TASK DETAILS: Search the entries for the word "circle" and pull out each line that has it.

Records from a data collection:
########

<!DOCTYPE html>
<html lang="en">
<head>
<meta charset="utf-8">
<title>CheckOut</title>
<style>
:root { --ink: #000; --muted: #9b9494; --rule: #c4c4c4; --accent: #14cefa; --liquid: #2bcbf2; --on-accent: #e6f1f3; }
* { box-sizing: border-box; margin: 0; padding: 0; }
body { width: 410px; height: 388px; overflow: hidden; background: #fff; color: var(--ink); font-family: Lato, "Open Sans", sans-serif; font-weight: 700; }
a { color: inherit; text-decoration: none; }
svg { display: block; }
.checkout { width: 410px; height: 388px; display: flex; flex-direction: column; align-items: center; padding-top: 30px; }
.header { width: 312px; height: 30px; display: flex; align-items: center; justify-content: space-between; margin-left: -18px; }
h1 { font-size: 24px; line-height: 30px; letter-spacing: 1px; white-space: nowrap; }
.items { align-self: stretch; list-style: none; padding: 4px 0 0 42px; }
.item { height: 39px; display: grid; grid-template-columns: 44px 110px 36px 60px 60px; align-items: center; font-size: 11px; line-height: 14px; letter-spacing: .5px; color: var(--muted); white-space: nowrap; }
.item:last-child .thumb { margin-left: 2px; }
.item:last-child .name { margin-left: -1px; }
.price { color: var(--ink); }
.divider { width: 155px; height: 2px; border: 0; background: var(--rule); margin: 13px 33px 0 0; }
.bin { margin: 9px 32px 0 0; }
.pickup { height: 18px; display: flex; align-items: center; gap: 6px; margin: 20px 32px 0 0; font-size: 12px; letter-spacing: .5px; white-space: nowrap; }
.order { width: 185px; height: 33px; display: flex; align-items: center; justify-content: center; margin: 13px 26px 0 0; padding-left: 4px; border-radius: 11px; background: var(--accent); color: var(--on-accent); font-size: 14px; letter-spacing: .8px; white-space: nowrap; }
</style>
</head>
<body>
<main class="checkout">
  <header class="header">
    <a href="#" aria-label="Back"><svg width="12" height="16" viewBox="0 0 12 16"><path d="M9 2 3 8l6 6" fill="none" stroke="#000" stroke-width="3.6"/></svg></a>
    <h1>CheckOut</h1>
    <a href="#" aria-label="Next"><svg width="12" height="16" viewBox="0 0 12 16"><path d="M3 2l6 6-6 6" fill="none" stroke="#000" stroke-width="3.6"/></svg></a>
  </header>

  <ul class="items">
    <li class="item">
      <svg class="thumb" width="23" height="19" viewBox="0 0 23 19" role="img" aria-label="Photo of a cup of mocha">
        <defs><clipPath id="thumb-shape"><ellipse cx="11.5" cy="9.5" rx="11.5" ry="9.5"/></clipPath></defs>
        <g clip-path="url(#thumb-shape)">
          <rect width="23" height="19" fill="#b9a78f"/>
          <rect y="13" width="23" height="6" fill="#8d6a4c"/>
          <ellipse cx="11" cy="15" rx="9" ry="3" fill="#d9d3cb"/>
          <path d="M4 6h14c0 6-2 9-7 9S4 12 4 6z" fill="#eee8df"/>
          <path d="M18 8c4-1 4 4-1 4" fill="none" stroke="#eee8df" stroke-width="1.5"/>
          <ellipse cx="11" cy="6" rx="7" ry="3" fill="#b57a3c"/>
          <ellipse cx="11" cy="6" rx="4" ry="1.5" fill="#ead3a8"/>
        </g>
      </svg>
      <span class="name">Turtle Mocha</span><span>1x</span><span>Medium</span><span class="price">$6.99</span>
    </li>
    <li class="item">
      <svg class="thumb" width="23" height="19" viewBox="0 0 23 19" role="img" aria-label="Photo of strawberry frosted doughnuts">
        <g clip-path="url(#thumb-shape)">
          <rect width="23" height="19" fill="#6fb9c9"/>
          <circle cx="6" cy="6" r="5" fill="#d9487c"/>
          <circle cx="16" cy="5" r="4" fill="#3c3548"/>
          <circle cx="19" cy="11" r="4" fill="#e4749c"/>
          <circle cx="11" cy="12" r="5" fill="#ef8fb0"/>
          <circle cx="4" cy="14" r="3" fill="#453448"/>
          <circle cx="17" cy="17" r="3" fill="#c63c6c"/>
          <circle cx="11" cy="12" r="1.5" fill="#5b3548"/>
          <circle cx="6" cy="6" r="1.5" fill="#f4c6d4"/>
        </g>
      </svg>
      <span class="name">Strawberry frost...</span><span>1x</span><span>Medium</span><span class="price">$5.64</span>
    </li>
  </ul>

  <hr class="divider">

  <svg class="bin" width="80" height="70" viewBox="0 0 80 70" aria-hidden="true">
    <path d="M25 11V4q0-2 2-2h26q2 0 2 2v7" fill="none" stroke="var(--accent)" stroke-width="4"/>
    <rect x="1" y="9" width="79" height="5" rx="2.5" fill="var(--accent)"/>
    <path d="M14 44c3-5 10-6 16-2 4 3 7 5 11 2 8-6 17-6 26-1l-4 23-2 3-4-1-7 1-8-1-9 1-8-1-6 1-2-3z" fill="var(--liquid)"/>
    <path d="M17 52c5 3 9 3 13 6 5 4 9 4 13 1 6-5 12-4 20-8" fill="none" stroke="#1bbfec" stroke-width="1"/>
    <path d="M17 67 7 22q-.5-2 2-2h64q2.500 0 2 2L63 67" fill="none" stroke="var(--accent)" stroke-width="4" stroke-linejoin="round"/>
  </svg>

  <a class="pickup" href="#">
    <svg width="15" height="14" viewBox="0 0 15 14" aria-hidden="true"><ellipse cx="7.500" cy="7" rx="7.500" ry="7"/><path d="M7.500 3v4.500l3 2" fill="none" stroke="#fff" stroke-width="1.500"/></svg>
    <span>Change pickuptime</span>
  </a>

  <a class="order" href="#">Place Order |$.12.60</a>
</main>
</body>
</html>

########

OUTPUT FOR THIS TASK:
          <circle cx="6" cy="6" r="5" fill="#d9487c"/>
          <circle cx="16" cy="5" r="4" fill="#3c3548"/>
          <circle cx="19" cy="11" r="4" fill="#e4749c"/>
          <circle cx="11" cy="12" r="5" fill="#ef8fb0"/>
          <circle cx="4" cy="14" r="3" fill="#453448"/>
          <circle cx="17" cy="17" r="3" fill="#c63c6c"/>
          <circle cx="11" cy="12" r="1.5" fill="#5b3548"/>
          <circle cx="6" cy="6" r="1.5" fill="#f4c6d4"/>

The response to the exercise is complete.